Data excerpts
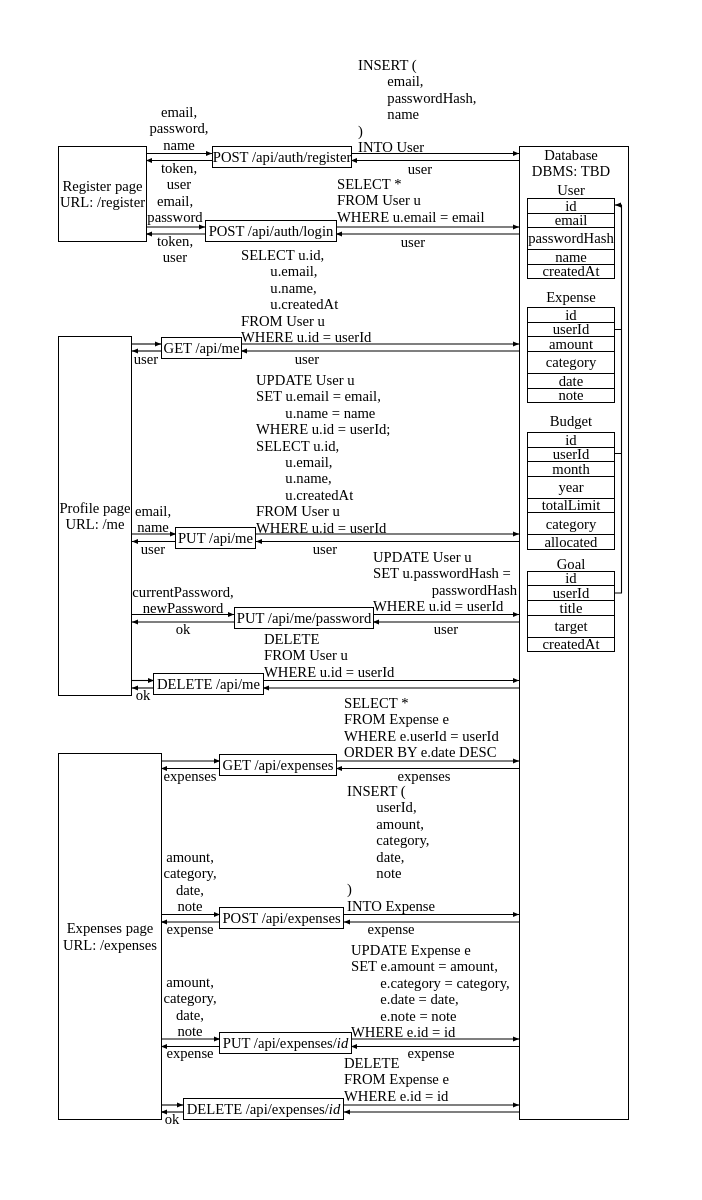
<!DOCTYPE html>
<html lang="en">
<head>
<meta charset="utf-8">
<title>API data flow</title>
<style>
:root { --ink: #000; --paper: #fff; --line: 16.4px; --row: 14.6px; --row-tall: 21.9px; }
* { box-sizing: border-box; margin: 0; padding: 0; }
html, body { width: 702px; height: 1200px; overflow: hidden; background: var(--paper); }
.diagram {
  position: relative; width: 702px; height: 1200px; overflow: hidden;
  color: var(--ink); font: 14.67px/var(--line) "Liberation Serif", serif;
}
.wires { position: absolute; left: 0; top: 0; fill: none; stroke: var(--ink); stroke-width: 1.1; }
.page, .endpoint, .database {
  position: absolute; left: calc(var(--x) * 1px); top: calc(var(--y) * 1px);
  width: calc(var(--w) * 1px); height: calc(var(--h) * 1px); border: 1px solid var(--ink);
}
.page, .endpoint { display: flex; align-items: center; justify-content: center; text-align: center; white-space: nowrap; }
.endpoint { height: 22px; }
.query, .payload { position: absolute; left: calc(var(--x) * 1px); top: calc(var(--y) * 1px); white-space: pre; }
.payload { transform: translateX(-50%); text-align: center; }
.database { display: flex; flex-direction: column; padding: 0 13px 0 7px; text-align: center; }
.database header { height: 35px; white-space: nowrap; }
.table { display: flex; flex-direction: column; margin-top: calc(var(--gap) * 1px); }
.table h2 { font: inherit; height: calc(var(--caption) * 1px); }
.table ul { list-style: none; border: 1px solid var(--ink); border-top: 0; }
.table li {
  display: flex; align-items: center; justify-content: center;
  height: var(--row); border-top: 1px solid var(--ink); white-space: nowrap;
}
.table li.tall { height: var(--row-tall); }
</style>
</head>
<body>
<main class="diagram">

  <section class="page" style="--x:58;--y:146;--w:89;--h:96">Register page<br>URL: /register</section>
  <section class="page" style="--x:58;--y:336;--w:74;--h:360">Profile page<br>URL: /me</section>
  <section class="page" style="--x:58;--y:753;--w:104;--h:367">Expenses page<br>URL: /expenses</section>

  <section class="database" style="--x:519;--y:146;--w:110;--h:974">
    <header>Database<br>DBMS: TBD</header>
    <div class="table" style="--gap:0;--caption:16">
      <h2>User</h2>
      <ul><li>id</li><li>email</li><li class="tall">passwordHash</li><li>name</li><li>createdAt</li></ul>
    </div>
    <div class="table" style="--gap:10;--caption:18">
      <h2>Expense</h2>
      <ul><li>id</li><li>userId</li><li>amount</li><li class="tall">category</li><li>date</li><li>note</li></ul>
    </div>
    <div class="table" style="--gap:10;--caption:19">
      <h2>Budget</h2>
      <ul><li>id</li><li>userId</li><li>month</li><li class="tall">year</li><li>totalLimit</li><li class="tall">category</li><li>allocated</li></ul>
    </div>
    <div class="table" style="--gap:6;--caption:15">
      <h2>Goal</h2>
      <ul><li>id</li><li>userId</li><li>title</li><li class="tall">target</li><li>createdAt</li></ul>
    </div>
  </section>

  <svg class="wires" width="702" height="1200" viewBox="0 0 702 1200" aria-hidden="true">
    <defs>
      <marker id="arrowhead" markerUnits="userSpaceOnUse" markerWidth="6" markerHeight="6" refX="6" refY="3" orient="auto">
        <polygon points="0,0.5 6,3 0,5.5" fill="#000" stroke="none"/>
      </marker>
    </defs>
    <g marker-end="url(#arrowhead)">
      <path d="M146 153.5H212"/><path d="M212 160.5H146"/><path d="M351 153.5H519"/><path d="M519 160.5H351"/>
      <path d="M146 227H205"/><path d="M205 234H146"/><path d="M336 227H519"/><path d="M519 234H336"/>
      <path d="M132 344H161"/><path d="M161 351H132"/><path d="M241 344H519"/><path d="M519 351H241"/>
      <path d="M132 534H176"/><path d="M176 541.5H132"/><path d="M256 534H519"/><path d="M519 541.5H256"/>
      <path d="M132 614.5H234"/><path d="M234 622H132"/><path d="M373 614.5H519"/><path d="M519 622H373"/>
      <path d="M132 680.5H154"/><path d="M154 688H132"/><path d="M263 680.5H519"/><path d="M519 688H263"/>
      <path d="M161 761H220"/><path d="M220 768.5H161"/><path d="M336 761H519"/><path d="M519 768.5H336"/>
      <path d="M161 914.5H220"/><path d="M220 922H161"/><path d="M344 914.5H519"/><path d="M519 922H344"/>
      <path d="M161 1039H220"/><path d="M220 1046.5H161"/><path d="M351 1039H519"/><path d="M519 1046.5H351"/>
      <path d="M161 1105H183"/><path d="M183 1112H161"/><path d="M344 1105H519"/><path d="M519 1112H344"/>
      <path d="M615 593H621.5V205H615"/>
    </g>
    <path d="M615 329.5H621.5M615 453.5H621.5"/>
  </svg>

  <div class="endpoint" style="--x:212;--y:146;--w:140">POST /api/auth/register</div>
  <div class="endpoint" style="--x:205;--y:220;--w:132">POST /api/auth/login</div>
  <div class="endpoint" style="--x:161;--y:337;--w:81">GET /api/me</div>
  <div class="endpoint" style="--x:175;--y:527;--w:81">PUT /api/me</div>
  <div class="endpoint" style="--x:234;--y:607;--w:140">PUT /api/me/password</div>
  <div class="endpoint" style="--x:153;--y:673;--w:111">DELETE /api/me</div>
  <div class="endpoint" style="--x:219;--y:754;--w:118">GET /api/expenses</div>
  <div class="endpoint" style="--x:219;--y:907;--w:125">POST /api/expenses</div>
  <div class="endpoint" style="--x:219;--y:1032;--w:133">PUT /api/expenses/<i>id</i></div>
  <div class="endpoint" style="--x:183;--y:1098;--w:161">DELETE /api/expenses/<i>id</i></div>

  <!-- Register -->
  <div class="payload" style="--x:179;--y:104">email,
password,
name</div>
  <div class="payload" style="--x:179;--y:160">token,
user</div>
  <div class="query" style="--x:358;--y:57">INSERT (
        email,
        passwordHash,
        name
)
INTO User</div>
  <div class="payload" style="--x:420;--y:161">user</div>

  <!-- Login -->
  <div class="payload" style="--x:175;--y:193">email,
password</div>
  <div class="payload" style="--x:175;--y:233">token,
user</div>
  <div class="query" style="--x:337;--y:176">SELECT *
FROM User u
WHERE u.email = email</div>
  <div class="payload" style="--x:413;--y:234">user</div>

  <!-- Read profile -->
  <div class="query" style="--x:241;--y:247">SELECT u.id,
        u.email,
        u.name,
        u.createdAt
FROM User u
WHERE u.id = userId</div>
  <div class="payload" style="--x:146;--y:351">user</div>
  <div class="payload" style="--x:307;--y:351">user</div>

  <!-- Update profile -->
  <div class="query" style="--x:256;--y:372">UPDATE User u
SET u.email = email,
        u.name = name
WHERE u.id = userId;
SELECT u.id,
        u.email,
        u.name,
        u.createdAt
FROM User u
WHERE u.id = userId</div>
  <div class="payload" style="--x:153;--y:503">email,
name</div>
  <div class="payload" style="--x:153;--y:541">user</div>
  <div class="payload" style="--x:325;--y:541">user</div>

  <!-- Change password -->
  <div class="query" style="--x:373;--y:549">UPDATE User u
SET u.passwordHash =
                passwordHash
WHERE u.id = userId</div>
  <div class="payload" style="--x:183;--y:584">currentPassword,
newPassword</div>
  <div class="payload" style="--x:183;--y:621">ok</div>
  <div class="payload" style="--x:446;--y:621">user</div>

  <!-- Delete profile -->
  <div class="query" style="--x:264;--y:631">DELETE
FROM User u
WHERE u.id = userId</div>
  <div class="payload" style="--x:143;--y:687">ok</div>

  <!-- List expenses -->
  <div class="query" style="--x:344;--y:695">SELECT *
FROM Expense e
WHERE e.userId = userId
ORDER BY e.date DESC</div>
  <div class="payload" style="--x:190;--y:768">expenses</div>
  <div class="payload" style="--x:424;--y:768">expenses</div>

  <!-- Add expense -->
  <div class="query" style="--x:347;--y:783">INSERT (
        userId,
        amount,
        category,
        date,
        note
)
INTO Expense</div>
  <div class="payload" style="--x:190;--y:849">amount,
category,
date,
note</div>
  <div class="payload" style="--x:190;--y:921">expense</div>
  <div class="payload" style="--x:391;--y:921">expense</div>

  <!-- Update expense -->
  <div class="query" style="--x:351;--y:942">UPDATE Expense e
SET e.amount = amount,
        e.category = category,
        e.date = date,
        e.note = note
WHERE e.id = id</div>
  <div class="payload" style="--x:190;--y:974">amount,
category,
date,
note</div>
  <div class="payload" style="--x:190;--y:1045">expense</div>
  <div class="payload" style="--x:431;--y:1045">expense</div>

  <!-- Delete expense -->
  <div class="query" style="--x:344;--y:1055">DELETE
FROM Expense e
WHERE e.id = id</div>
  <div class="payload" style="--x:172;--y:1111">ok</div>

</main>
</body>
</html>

...

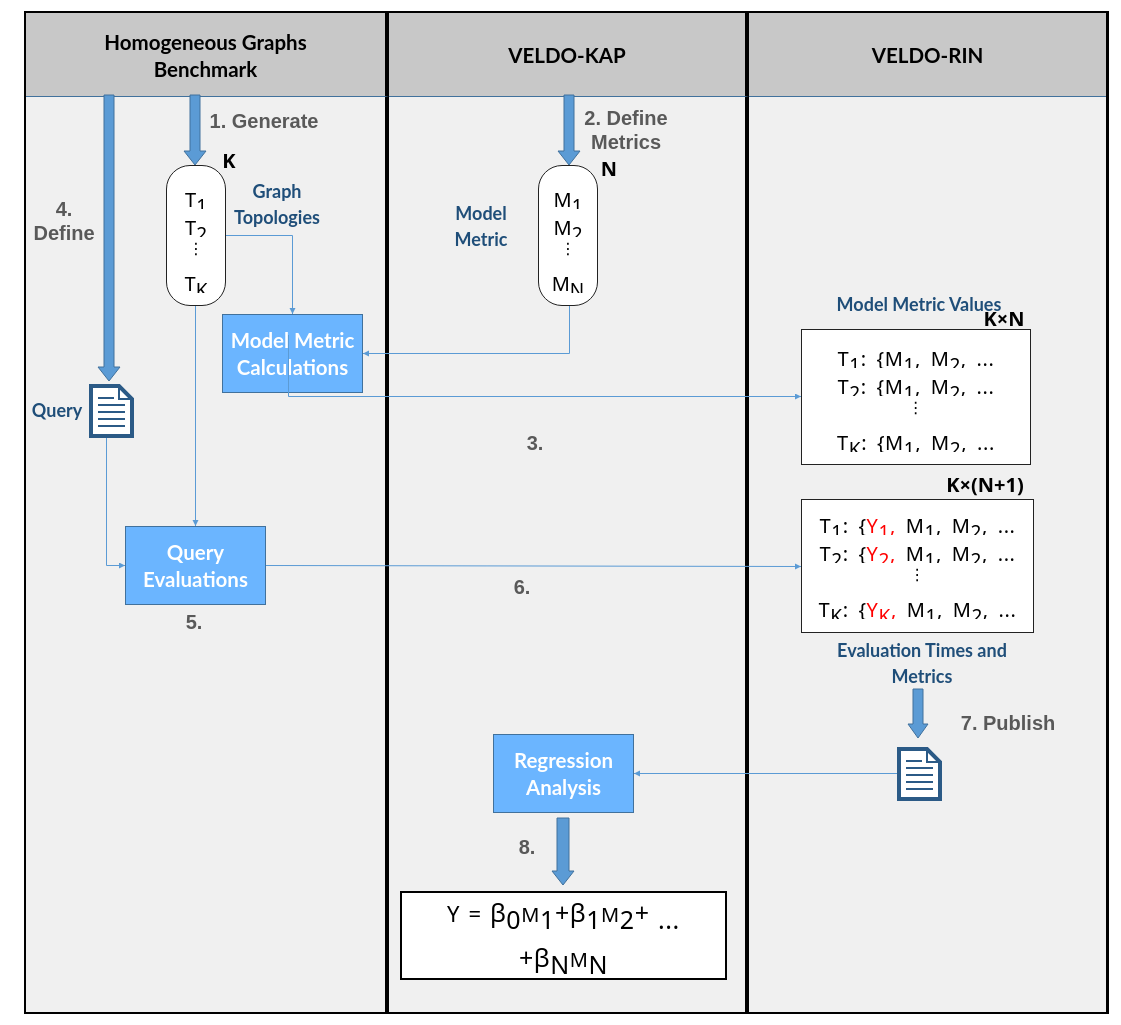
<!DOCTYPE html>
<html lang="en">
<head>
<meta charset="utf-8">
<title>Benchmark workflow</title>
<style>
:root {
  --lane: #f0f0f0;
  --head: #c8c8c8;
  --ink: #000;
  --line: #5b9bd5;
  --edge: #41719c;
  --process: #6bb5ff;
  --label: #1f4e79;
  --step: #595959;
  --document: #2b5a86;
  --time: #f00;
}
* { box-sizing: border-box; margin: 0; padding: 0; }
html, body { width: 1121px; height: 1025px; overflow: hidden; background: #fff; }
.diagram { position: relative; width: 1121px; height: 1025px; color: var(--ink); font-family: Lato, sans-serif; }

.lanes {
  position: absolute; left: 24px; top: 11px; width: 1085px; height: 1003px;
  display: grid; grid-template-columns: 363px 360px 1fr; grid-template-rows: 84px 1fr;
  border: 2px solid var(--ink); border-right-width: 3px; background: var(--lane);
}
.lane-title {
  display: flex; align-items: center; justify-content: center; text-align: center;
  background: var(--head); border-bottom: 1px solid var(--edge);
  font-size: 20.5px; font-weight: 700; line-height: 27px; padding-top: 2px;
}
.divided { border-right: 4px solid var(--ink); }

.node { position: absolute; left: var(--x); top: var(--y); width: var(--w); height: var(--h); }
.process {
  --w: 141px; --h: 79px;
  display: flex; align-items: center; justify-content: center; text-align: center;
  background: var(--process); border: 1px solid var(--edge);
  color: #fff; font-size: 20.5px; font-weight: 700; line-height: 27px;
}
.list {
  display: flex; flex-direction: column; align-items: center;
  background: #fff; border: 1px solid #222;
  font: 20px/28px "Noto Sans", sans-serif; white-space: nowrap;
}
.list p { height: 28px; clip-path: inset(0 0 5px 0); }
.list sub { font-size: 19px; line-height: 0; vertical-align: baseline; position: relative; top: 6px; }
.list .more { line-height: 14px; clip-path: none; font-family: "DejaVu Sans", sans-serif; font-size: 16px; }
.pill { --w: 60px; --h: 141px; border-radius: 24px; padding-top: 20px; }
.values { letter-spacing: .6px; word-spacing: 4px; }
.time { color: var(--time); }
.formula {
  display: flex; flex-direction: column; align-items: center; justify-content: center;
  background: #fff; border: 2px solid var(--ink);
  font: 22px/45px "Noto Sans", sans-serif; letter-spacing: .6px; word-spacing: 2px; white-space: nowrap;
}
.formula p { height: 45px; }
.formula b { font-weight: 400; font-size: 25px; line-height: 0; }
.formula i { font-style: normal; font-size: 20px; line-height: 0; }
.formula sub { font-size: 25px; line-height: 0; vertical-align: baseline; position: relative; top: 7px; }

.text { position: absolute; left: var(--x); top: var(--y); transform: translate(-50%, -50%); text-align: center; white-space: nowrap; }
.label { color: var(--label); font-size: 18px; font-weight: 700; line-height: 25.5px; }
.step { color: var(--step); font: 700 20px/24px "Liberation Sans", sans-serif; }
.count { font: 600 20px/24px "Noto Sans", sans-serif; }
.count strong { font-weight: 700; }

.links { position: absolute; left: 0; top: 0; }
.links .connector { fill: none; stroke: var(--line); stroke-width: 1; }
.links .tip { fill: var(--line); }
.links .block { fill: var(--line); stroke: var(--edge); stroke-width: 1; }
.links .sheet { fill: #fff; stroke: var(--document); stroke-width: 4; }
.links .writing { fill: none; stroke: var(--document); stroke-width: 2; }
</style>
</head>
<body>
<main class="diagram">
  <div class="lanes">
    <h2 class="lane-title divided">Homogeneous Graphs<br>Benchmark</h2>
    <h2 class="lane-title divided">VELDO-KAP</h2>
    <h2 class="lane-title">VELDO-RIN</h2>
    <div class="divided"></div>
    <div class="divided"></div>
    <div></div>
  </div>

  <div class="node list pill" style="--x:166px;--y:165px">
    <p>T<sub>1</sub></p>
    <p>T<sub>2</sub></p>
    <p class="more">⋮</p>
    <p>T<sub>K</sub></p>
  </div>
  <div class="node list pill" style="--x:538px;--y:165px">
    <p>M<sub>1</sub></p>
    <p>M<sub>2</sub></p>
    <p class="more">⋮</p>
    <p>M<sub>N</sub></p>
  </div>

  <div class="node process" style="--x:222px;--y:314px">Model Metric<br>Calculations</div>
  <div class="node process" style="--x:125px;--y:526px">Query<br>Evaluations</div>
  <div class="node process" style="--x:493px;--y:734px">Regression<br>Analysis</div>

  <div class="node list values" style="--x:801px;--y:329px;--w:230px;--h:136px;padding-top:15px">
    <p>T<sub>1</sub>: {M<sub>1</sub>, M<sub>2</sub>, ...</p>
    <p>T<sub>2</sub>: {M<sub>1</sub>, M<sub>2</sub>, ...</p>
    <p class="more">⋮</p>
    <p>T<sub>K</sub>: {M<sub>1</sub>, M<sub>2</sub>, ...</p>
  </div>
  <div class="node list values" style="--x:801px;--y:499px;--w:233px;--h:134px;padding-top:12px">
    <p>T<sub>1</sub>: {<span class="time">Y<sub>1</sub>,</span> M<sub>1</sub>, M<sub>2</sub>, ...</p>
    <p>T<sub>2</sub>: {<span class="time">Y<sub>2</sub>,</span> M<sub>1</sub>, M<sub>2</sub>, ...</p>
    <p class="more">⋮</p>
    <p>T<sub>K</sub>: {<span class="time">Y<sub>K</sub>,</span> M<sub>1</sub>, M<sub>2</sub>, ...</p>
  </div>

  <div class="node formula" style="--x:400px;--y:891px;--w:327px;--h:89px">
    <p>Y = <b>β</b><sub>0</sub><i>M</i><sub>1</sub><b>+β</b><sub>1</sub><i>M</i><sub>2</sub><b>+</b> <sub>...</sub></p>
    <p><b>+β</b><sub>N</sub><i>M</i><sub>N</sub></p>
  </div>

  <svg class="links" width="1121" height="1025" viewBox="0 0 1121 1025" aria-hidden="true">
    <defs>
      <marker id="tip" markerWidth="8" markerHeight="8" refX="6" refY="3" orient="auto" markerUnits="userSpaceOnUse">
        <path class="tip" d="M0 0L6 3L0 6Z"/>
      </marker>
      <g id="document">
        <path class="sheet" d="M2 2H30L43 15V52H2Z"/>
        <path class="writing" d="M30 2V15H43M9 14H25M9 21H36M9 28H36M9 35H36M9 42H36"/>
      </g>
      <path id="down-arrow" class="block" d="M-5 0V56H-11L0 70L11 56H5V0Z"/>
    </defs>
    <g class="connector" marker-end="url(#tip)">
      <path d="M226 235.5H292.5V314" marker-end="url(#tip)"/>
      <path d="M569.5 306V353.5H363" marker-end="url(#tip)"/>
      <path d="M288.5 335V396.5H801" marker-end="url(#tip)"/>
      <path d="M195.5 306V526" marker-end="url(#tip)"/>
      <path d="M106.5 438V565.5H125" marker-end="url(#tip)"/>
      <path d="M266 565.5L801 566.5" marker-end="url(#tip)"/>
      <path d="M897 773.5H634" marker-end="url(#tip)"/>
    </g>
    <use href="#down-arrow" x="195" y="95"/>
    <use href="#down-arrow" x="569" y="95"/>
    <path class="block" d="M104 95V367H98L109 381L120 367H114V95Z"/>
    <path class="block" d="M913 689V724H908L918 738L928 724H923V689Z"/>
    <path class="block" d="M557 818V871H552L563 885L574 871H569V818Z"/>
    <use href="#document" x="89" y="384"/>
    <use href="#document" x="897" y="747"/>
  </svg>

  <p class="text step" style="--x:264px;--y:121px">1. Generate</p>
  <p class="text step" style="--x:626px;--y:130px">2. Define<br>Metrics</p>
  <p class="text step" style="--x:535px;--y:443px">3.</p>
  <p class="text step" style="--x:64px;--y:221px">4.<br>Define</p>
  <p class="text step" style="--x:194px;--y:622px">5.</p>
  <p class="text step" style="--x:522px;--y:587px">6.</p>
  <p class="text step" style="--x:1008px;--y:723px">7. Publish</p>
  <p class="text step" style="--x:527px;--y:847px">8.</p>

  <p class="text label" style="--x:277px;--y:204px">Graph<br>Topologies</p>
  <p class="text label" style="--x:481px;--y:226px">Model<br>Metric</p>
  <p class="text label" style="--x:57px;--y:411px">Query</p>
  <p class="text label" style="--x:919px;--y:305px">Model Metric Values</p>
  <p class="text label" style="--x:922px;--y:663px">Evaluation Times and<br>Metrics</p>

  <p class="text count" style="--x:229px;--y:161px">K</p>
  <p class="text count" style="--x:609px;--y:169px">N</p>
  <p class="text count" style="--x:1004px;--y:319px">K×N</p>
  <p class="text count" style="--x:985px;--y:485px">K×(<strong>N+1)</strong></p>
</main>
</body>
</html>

What to do
Filter the entries down to the lines containing "document". Copy each of those lines.

Task solution
  --document: #2b5a86;
.links .sheet { fill: #fff; stroke: var(--document); stroke-width: 4; }
.links .writing { fill: none; stroke: var(--document); stroke-width: 2; }
      <g id="document">
    <use href="#document" x="89" y="384"/>
    <use href="#document" x="897" y="747"/>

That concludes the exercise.